DataBrew also offers us the possibility to publish our recipes, which allows us to share our work with other collaborators, and version the Recipes for proper tracking of the data lineage.
Finally, once we have defined our transformations and published our Recipe, we can move on to the creation of a job that will execute it.
Pretty much the only thing you need to define is the output location and format. Some possible destinations are Amazon S3, Amazon Redshift, an AWS Snowflake warehouse or a JDBC connection.
When working with S3, DataBrew offers a wide variety of formats (CSV, PARQUET, AVRO, ORC, XML, JSON, among others), as well as the possibility of compression like gzip and snappy.
Besides that, like on any other Job, we need to configure the number of compute nodes, IAM roles, job timeouts, etc.

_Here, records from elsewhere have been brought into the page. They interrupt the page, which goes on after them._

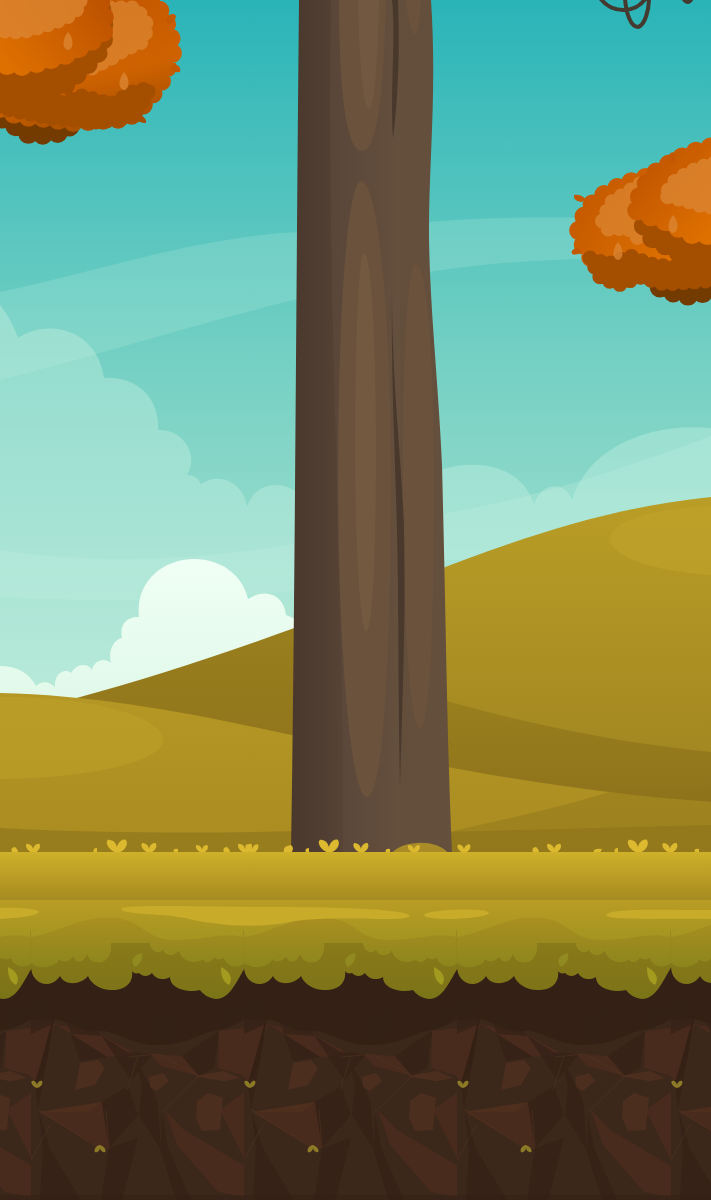
<!DOCTYPE html>
<html lang="en">
<head>
<meta charset="utf-8">
<title>Autumn hills</title>
<style>
:root{
--cloud:#c3efe0;--hill-shade:#8c731c;--hill-light:#c0a42b;
--bark-light:#6b523c;--bark-dark:#4b392d;--crack:#49382c;
--sprout:#dcb92f;--grass-light:#c8ac29;--grass-low:#837a19;
--soil:#3c271b;--soil-dark:#342015;--rock:#482b1c;--rock-light:#51311f;--rock-deep:#362117;
--leaf-deep:#733b00;--leaf-shade:#a44e00;--leaf-light:#dc8632;--vine:#443a2f;
}
html,body{margin:0;height:100%;overflow:hidden}
svg{display:block;width:711px;height:1200px}
.scallop{stroke-linecap:round;stroke-linejoin:round}
.big{stroke-width:20;stroke-dasharray:0 15}
.small{stroke-width:15;stroke-dasharray:0 11}
</style>
</head>
<body>
<svg viewBox="0 0 711 1200" role="img" aria-label="Tree trunk on a grassy ledge in front of autumn hills">
<defs>
<linearGradient id="sky" x1="0" y1="0" x2="0" y2="1"><stop offset="0" stop-color="#2ab4b8"/><stop offset=".5" stop-color="#74d0c3"/><stop offset="1" stop-color="#b2e6d4"/></linearGradient>
<linearGradient id="white-cloud" x1="0" y1="0" x2="0" y2="1"><stop offset="0" stop-color="#f0fff5"/><stop offset="1" stop-color="#dff8e8"/></linearGradient>
<linearGradient id="hill" x1="0" y1="0" x2="0" y2="1"><stop offset="0" stop-color="#b99d26"/><stop offset="1" stop-color="#9a7f20"/></linearGradient>
<linearGradient id="hill-dark" x1="0" y1="0" x2="0" y2="1"><stop offset="0" stop-color="#9a7f1e"/><stop offset="1" stop-color="#876c1a"/></linearGradient>
<linearGradient id="front-hill" x1="0" y1="0" x2="0" y2="1"><stop offset="0" stop-color="#b49724"/><stop offset="1" stop-color="#a98b21"/></linearGradient>
<linearGradient id="bark" x1="0" y1="0" x2="1" y2="0"><stop offset="0" stop-color="#4b382d"/><stop offset=".23" stop-color="#523f33"/><stop offset=".5" stop-color="#624d3b"/><stop offset="1" stop-color="#654f3d"/></linearGradient>
<linearGradient id="bark-mid" x1="0" y1="0" x2="1" y2="0"><stop offset="0" stop-color="#594639"/><stop offset="1" stop-color="#654f3d"/></linearGradient>
<linearGradient id="ledge" x1="0" y1="0" x2="0" y2="1"><stop offset="0" stop-color="#cfb029"/><stop offset="1" stop-color="#a58a20"/></linearGradient>
<linearGradient id="turf" gradientUnits="userSpaceOnUse" x1="0" y1="900" x2="0" y2="965"><stop offset="0" stop-color="#b99c24"/><stop offset="1" stop-color="#96901f"/></linearGradient>
<linearGradient id="turf-shade" gradientUnits="userSpaceOnUse" x1="0" y1="920" x2="0" y2="965"><stop offset="0" stop-color="#a98e20"/><stop offset="1" stop-color="#8d861d"/></linearGradient>
<linearGradient id="turf-low" gradientUnits="userSpaceOnUse" x1="0" y1="940" x2="0" y2="1000"><stop offset="0" stop-color="#8a7a1a"/><stop offset="1" stop-color="#7b7317"/></linearGradient>
<linearGradient id="leaf" gradientUnits="userSpaceOnUse" x1="80" y1="0" x2="110" y2="125"><stop offset="0" stop-color="#c45800"/><stop offset=".6" stop-color="#cf6200"/><stop offset="1" stop-color="#a85000"/></linearGradient>
<linearGradient id="leaf-front" gradientUnits="userSpaceOnUse" x1="10" y1="70" x2="105" y2="0"><stop offset="0" stop-color="#de7000"/><stop offset="1" stop-color="#bd5200"/></linearGradient>
<linearGradient id="leaf-right" gradientUnits="userSpaceOnUse" x1="575" y1="190" x2="670" y2="260"><stop offset="0" stop-color="#c25700"/><stop offset="1" stop-color="#dd7000"/></linearGradient>
<linearGradient id="leaf-right-front" gradientUnits="userSpaceOnUse" x1="630" y1="160" x2="711" y2="230"><stop offset="0" stop-color="#bd5200"/><stop offset="1" stop-color="#de7000"/></linearGradient>
<clipPath id="left-front"><path d="M0 0H104L110 30L104 62L76 90L46 100L0 100Z"/></clipPath>

<path id="drop" d="M0 0C6 6 6 17 0 18C-6 17-6 7 0 0Z"/>
<g id="sprout"><path d="M0 0C-12-4-12-15-7-13C-1-12 1-6 0 0Z"/><path d="M0 0C-2-9 5-15 9-13C12-8 7-1 0 0Z"/></g>
<g id="sprout-row" fill="var(--sprout)">
<use href="#sprout" x="33" y="853" transform="translate(10 256) scale(.7)"/>
<use href="#sprout" x="117" y="853"/>
<use href="#sprout" transform="translate(149 853) scale(.75)"/>
<use href="#sprout" transform="translate(202 853) scale(.6)"/>
<path d="M12 853Q10 847 15 847Q18 849 18 853ZM94 853Q92 848 97 848V853ZM174 853Q172 848 178 849V853Z"/>
</g>
<g id="turf-tile">
<path fill="url(#turf-low)" d="M-1 930H215V966C205 982 199 999 185 999C177 998 172 994 169 990C157 993 139 989 139 977C133 981 124 979 121 973C117 977 112 977 108 973C105 974 102 973 101 971C103 984 92 991 80 990C70 990 60 984 57 976C50 985 34 986 29 976C20 990 0 985 0 966Z"/>
<path fill="url(#turf)" d="M-1 900H215V962C207 969 195 967 193 957C190 960 186 960 183 957C181 962 174 964 172 959C164 965 150 961 148 950C144 957 134 956 132 949C128 955 120 951 119 943H80C81 955 74 964 66 962C61 962 57 958 56 953C53 963 45 964 42 956C38 962 31 963 28 958C28 966 8 971 0 962Z"/>
<path fill="url(#turf-shade)" d="M0 937C28 933 48 916 82 918C114 920 112 940 145 940C178 940 188 932 214 937V962C207 969 195 967 193 957C190 960 186 960 183 957C181 962 174 964 172 959C164 965 150 961 148 950C144 957 134 956 132 949C128 955 120 951 119 943H80C81 955 74 964 66 962C61 962 57 958 56 953C53 963 45 964 42 956C38 962 31 963 28 958C28 966 8 971 0 962Z"/>
<path fill="#a39a20" d="M190 967C200 972 202 979 198 985C191 981 190 975 190 967Z"/>
<path fill="#918a20" d="M111 953C101 955 99 962 104 967C110 963 112 959 111 953Z"/>
</g>
<g id="rock-tile">
<path fill="var(--soil)" d="M0 940H214V1200H0Z"/>
<path fill="var(--rock)" d="M0 1029L24 1024L4 1081L-1 1076ZM214 1028L188 1031L187 1068L214 1076ZM24 1024L70 1035L107 1055L76 1057L40 1034ZM119 1054L151 1056L168 1076L130 1066ZM8 1112L71 1102L78 1148L67 1147ZM134 1110L153 1130L214 1166V1197L187 1192L146 1145ZM189 1110L214 1092V1160Z"/>
<path fill="var(--rock-light)" d="M49 1063L67 1060L74 1068L64 1085L44 1090ZM166 1101L177 1093L192 1098L189 1130L171 1131L165 1118ZM118 1077L132 1073L138 1081L126 1091L119 1087ZM163 1076L193 1071L209 1078L194 1081ZM71 1102L58 1112L8 1112Z" opacity=".75"/>
<path fill="var(--rock-deep)" d="M24 1010L4 1084L7 1109L12 1083ZM70 1035L100 1080L122 1054L96 1052ZM104 1056L111 1086L108 1115L130 1150L126 1100ZM71 1102L97 1086L107 1115L78 1148ZM8 1112L12 1150L9 1200H50L19 1149ZM131 1115L130 1152L145 1200H160L137 1148ZM78 1148L107 1138L91 1200H70ZM151 1056L188 1031L183 1068L168 1076ZM40 1034L76 1057L49 1061Z" opacity=".8"/>
<path fill="none" stroke="#53351f" stroke-width="1" opacity=".55" d="M97 1057L128 1054L168 1076L194 1081M7 1109L67 1148L78 1148L75 1110M131 1112L168 1076M19 1125L0 1160M107 1056L96 1090"/>
<path fill="var(--soil-dark)" d="M0 940H214V1017C198 1031 187 1028 172 1034C151 1044 138 1045 121 1045C96 1043 83 1029 66 1031C48 1033 36 1019 20 1019L0 1020Z"/>
<path fill="var(--rock-deep)" d="M0 996L13 991L24 1002L20 1025L0 1034ZM30 1003L61 1025L70 1036L40 1034ZM120 1015L153 1004L146 1040L121 1045ZM214 1000L187 1010L190 1030L214 1020Z" opacity=".7"/>
<path fill="var(--soil-dark)" d="M24 1012L10 1064L4 1084L15 1066Z"/>
<g fill="#8d7a27"><use href="#sprout" transform="translate(6 1088) scale(.55)"/><use href="#sprout" transform="translate(69 1145) rotate(180) scale(.55)"/></g>
</g>
</defs>

<rect id="sky-fill" width="711" height="720" fill="url(#sky)"/>

<g id="far-clouds" fill="var(--cloud)">
<path opacity=".2" d="M0 292C110 269 190 238 298 232V299C200 322 100 355 0 380Z"/>
<path opacity=".2" d="M428 222C490 216 600 216 711 222V262C610 256 520 258 428 272Z"/>
<path opacity=".42" d="M0 305Q12 320 18 338C50 317 98 331 104 378C137 376 160 398 158 430C181 428 200 453 187 475Q197 475 201 484C222 470 245 486 247 507C255 482 282 480 298 493V700H0Z"/>
<path opacity=".4" d="M440 470C480 457 523 468 534 504C542 481 566 481 572 500C588 448 648 422 711 428V600H440Z"/>
<path opacity=".25" d="M0 550C100 565 200 560 298 543V590C200 602 100 602 0 597ZM440 514C540 498 640 463 711 436V560H440Z"/>
</g>
<path id="near-cloud" fill="url(#white-cloud)" d="M0 666Q25 666 36 686Q45 678 55 687C54 673 65 668 71 673C78 662 89 664 92 670C94 660 105 657 111 663C108 651 113 640 122 638C119 625 127 616 139 617C135 582 163 559 194 559C222 559 243 576 248 599C267 587 284 596 286 615L298 620V720H0Z"/>

<g id="hills">
<path fill="url(#hill)" d="M430 573C520 538 610 507 711 497V860H430Z"/>
<path fill="var(--hill-light)" opacity=".6" d="M711 506C650 509 611 521 610 539C612 558 655 571 711 575Z"/>
<path fill="url(#hill-dark)" d="M73 699C150 678 220 655 300 626V860H73Z"/>
<path fill="url(#hill-dark)" d="M440 699C520 722 610 742 711 752V860H440Z"/>
<path fill="url(#front-hill)" d="M0 693C100 695 200 715 296 736C430 765 560 791 711 802V860H0Z"/>
<path fill="var(--hill-light)" opacity=".5" d="M0 697C90 696 162 716 163 740C162 762 90 778 0 779Z"/>
<path fill="var(--hill-shade)" opacity=".45" d="M450 832C510 818 565 806 609 792L711 802V860H450Z"/>
<path fill="var(--hill-shade)" opacity=".6" d="M0 828C120 834 220 833 298 831V860H0ZM445 832L711 825V860H445Z"/>
</g>

<g id="trunk">
<path fill="url(#bark)" d="M299 0H431C437 90 429 160 429 230C429 300 439 390 442 465C446 620 447 740 452 853H291C295 600 296 300 299 0Z"/>
<path fill="url(#bark-mid)" d="M331 0H400V853H343C345 600 326 300 331 0Z"/>
<g fill="var(--bark-light)">
<path d="M339 0H386C384 70 380 151 362 151C344 151 339 75 339 0Z"/>
<path d="M361 181C380 183 391 330 391 480C391 640 384 797 367 797C350 797 338 640 338 480C338 330 346 183 361 181Z"/>
<path d="M416 264C429 266 435 380 434 490C434 610 431 728 420 728C409 728 403 600 403 490C403 370 406 266 416 264Z"/>
<path d="M406 0H421C420 20 418 34 415 34C411 34 408 20 406 0Z"/>
</g>
<g fill="#755b42" opacity=".75">
<path d="M358 0H379C378 60 374 109 369 109C362 107 359 50 358 0Z"/>
<path d="M364 253C372 255 376 350 376 450C376 550 373 631 366 631C360 631 355 540 355 450C355 350 358 255 364 253Z"/>
</g>
<g fill="var(--crack)">
<path d="M392 0H398C400 50 398 100 393 138C390 90 396 40 392 0Z"/>
<path d="M392 290C392 390 402 460 404 530C406 620 402 710 400 786C398 700 399 610 397 530C395 450 391 380 392 290Z"/>
</g>
<path fill="#a98b27" d="M392 853C403 840 437 839 448 853Z"/>
</g>

<g id="ground">
<g id="sprouts">
<use href="#sprout-row"/>
<use href="#sprout-row" x="212"/>
<use href="#sprout-row" x="521"/>
<g fill="var(--sprout)"><use href="#sprout" transform="translate(252 853) scale(.65)"/><use href="#sprout" transform="translate(464 853) scale(.65)"/><path d="M284 853Q282 846 291 845Q295 848 291 853ZM594 853Q592 848 602 849L600 853Z"/></g>
</g>
<rect y="852" width="711" height="49" fill="url(#ledge)"/>
<g id="rocks"><use href="#rock-tile" x="-182"/><use href="#rock-tile" x="31"/><use href="#rock-tile" x="244"/><use href="#rock-tile" x="457"/><use href="#rock-tile" x="671"/></g>
<rect y="1195" width="711" height="5" fill="var(--soil-dark)" opacity=".4"/>
<g id="grass"><use href="#turf-tile" x="-182"/><use href="#turf-tile" x="31"/><use href="#turf-tile" x="244"/><use href="#turf-tile" x="457"/><use href="#turf-tile" x="671"/></g>
<path id="grass-highlights" fill="var(--grass-light)" d="M0 908C20 907 38 909 39 912C36 916 18 918 0 919ZM121 909C125 904 190 907 270 907C350 907 409 910 410 916C405 923 340 915 295 921C260 929 218 926 185 918C160 913 125 915 121 909ZM424 915C426 909 488 907 489 913C486 919 426 922 424 915ZM606 915C610 908 660 910 711 910V919C660 918 610 921 606 915Z"/>
</g>

<g id="left-foliage">
<path class="scallop big" fill="var(--leaf-deep)" stroke="var(--leaf-deep)" d="M0 90V117L32 136L66 132L80 110Z"/>
<path class="scallop big" fill="url(#leaf)" stroke="url(#leaf)" d="M-10 -12H140L158 8L170 32L172 54L163 78L148 100L128 118L100 120L74 122L46 118L20 116L-10 104Z"/>
<path class="scallop small" fill="var(--leaf-shade)" stroke="var(--leaf-shade)" d="M0 84L50 106L82 96L112 104L132 92L150 88L140 108L124 119L96 122L50 118L0 108Z"/>
<path class="scallop small" fill="var(--leaf-light)" stroke="var(--leaf-light)" opacity=".75" d="M110 8L136 8L148 26L142 42L124 50L112 58L92 68L98 44Z"/>
<path class="scallop big" fill="var(--leaf-shade)" stroke="var(--leaf-shade)" d="M-10 0H100L104 30L102 48L86 66L66 84L44 94L18 93L-10 86Z"/>
<path class="scallop big" fill="url(#leaf-front)" stroke="url(#leaf-front)" d="M-10 -12H94L104 12L103 34L86 44L68 54L42 62L22 66L-10 64Z"/>
<path class="scallop small" fill="var(--leaf-light)" stroke="var(--leaf-light)" opacity=".8" d="M-10 -10H78L81 6L66 18L44 26L22 32L-10 30Z"/>
<g fill="var(--leaf-light)" opacity=".8"><use href="#drop" x="68" y="32"/><use href="#drop" x="124" y="72"/></g>
<path fill="#c45800" d="M166 20Q172 10 176 16Q175 23 168 24ZM174 64Q182 66 180 72Q174 73 170 68Z"/>
<path fill="var(--leaf-shade)" d="M136 114Q147 116 146 123Q139 123 134 118Z"/>
</g>

<g id="right-foliage">
<path class="scallop big" fill="var(--leaf-deep)" stroke="var(--leaf-deep)" d="M650 276L662 290L690 296L725 288V260H660Z"/>
<path class="scallop big" fill="url(#leaf-right)" stroke="url(#leaf-right)" d="M660 174L632 182L608 192L588 208L579 230L586 252L602 268L630 274L725 268V174Z"/>
<path class="scallop small" fill="var(--leaf-shade)" stroke="var(--leaf-shade)" d="M590 258L608 264L630 256L650 264L680 268L720 264V280L664 284L640 277L618 285L600 277Z"/>
<path class="scallop small" fill="var(--leaf-light)" stroke="var(--leaf-light)" opacity=".75" d="M640 184L612 202L602 220L606 229L628 228L640 240L646 220Z"/>
<path class="scallop big" fill="var(--leaf-shade)" stroke="var(--leaf-shade)" d="M725 190H642L640 220L652 238L674 250L698 262L725 262Z"/>
<path class="scallop big" fill="url(#leaf-right-front)" stroke="url(#leaf-right-front)" d="M725 144L700 150L676 160L654 174L642 190L636 210L650 216L668 222L690 234L725 236Z"/>
<path class="scallop small" fill="var(--leaf-light)" stroke="var(--leaf-light)" opacity=".8" d="M725 160L698 168L676 180L664 196L684 200L702 206L725 208Z"/>
<g fill="var(--leaf-light)" opacity=".8"><use href="#drop" x="618" y="242"/><use href="#drop" x="673" y="215"/></g>
<path fill="#c45800" d="M582 202Q573 201 574 195Q581 194 585 199ZM670 162Q667 153 673 152Q677 157 675 163ZM578 248Q570 249 572 254Q578 256 582 251Z"/>
</g>

<g id="vines" fill="none" stroke="var(--vine)" stroke-width="4">
<path d="M600 -2C612 14 635 14 646 -2M625 -2C626 14 631 27 638 27C645 25 649 10 649 -2M683 -2Q688 6 692 -2"/>
</g>
</svg>
</body>
</html>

Also, like with Profiling Jobs, schedules can be attached to the Job to automate it.
It’s important to notice that Glue DataBrew jobs are separated from standard Glue jobs.
After working with the tool ourselves, and experimenting with it, we gathered some insights, for users to keep in mind when using DataBrew:
- Profiling Jobs + DQ-Rules are a great way of getting a detailed report of the input data
- Schedule functionality allows us to periodically run jobs
- When exporting to S3, you can automatically create the schema in Glue DataCatalog
- Transformations supports regex
- It is super easy to reorder the different steps within a recipe, or remove any of them
- It supports the use of KMS service for hashing and encryption of columns, but there are extra costs incurred
- There aren’t (yet) any transformations or functions for Geospatial data
- Some of the transformations drop the source column, (e.g. the MERGE Transformation, use instead the CREATE COLUMN if you want to keep the source columns)
- The Recipes can be exported, but in a custom DSL format (JSON or YAML), and it’s not straightforward to implement it on Spark or Python, which might be a huge limitation in order to port the transformation steps to be used in Glue or other platforms
The data science and engineering technology stack grows more complex by the day and, at Edrans, we try to continuously expand our expertise to stay ahead of emerging methods and tools. AWS Glue DataBrew’s functionalities and ease of use were truly outstanding to us.
At first sight, the UI feels modern and clean, the toolbar is intuitive (everything is where you expect it to be), and the side-bar help is always concise and spot on. Props to DataBrew’s user experience team.
Since it can take less than 5 minutes to have everything set up and ready in an interactive session, we consider that it definitely accomplishes the goal of introducing Data Preparation to every kind of user, no matter the technical background, prior experience in data engineering or coding skills.
The integration with the wide variety of data sources and destinations, along with the number of ready-to-use transformations is another point to remark.
It would be great that in the near future there was a symbiosis or the possibility of integrating DataBrew Recipes with the classic Glue, as they are currently totally independent services (besides branding).
We consider that DataBrew is a bet by AWS in the right direction, expanding the range of users, and facilitating the creation of tedious data cleaning jobs under a friendly interface. We are definitely looking forward to seeing how the product and its adoption evolve.
For further digging on the service, AWS provides a full tutorial on the service, with a short walk through that covers all the main functionalities of the service. Also, don’t forget to check the service´s pricing site.
Reach to us in case you have questions on DataBrew or for any other data & machine learning skills that you may need to empower your business. Edrans is part of a small select group of AWS Partners worldwide with Premier status, operating primarily in the LATAM region.